TASK: Working through the entries below, find how many lines include "stops", then write only that number.

******************************

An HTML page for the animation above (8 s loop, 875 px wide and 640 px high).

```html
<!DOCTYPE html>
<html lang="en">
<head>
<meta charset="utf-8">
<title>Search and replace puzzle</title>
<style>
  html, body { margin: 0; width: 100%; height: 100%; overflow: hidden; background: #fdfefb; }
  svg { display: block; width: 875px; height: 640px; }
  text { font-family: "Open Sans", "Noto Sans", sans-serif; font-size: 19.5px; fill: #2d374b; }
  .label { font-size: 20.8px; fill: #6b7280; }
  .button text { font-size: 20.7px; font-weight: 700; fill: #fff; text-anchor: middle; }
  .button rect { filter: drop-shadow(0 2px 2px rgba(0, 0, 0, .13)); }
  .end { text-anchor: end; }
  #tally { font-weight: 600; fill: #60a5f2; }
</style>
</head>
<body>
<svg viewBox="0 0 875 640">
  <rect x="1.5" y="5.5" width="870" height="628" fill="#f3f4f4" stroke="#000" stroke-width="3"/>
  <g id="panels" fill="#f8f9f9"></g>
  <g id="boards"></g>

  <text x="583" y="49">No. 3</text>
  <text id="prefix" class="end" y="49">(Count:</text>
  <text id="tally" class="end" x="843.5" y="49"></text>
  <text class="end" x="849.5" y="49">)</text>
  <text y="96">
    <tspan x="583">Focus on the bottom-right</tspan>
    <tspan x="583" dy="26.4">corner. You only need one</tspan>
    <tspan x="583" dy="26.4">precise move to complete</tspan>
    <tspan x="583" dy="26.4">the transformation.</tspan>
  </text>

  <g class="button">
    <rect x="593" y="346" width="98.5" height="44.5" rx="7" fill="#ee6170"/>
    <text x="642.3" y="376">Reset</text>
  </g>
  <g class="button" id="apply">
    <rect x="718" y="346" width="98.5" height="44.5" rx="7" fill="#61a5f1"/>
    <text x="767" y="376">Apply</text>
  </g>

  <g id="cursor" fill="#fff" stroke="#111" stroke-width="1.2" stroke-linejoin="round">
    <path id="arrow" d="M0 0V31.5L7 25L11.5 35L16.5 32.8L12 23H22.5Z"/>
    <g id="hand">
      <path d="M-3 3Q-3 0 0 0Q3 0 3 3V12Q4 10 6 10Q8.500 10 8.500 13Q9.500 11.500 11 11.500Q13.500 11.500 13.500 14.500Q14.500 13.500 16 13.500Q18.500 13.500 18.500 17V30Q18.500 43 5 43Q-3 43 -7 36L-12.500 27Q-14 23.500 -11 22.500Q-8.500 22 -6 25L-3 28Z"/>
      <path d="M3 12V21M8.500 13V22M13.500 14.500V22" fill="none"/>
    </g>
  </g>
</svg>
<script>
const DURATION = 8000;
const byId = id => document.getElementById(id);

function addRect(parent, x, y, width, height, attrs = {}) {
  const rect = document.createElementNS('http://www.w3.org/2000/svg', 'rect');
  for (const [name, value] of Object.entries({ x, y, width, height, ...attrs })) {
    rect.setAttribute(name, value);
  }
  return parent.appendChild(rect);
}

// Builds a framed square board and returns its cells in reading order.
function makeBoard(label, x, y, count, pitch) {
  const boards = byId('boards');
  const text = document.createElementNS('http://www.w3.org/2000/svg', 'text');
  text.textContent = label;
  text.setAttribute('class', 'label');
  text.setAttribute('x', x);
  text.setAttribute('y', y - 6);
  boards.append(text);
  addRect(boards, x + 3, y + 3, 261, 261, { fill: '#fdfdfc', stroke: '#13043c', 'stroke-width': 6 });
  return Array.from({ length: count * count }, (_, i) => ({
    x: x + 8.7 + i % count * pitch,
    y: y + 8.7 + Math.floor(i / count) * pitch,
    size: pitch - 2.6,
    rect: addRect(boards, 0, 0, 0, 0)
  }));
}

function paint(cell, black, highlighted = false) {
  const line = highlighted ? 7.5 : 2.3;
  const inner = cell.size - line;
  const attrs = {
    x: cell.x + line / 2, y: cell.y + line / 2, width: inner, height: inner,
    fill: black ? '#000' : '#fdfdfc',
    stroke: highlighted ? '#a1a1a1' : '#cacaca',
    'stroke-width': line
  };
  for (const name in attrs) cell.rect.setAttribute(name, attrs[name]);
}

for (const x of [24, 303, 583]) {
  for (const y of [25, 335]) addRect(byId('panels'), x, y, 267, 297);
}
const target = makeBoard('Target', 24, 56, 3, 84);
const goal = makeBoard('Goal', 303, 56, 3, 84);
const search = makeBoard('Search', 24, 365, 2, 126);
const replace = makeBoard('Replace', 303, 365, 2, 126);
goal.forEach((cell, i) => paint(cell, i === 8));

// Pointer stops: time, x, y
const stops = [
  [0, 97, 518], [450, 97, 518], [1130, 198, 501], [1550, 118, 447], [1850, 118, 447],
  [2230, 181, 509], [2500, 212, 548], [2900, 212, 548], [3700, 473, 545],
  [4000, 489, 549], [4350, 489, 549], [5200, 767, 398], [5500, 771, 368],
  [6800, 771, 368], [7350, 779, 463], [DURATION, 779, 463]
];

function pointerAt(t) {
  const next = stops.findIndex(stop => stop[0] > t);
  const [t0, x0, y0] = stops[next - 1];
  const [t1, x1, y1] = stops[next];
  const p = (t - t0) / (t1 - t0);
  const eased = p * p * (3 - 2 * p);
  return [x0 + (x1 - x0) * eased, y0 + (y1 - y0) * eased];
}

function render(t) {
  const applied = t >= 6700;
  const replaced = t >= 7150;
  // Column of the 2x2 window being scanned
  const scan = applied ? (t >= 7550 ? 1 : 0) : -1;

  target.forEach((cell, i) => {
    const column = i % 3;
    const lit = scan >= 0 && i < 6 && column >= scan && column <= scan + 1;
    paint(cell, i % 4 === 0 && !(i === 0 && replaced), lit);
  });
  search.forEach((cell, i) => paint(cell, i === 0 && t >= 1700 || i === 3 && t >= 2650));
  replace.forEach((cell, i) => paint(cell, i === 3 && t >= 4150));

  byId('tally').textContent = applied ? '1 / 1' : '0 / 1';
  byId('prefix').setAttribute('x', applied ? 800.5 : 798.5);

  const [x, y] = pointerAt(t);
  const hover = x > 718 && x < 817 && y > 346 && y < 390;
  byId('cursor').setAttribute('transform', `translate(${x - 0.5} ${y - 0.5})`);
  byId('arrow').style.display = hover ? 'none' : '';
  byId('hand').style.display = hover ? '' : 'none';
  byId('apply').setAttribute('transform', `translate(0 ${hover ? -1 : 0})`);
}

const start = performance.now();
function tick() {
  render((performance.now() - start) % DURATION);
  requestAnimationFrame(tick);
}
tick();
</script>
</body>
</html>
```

******************************

REPLY TO THE EXERCISE: 5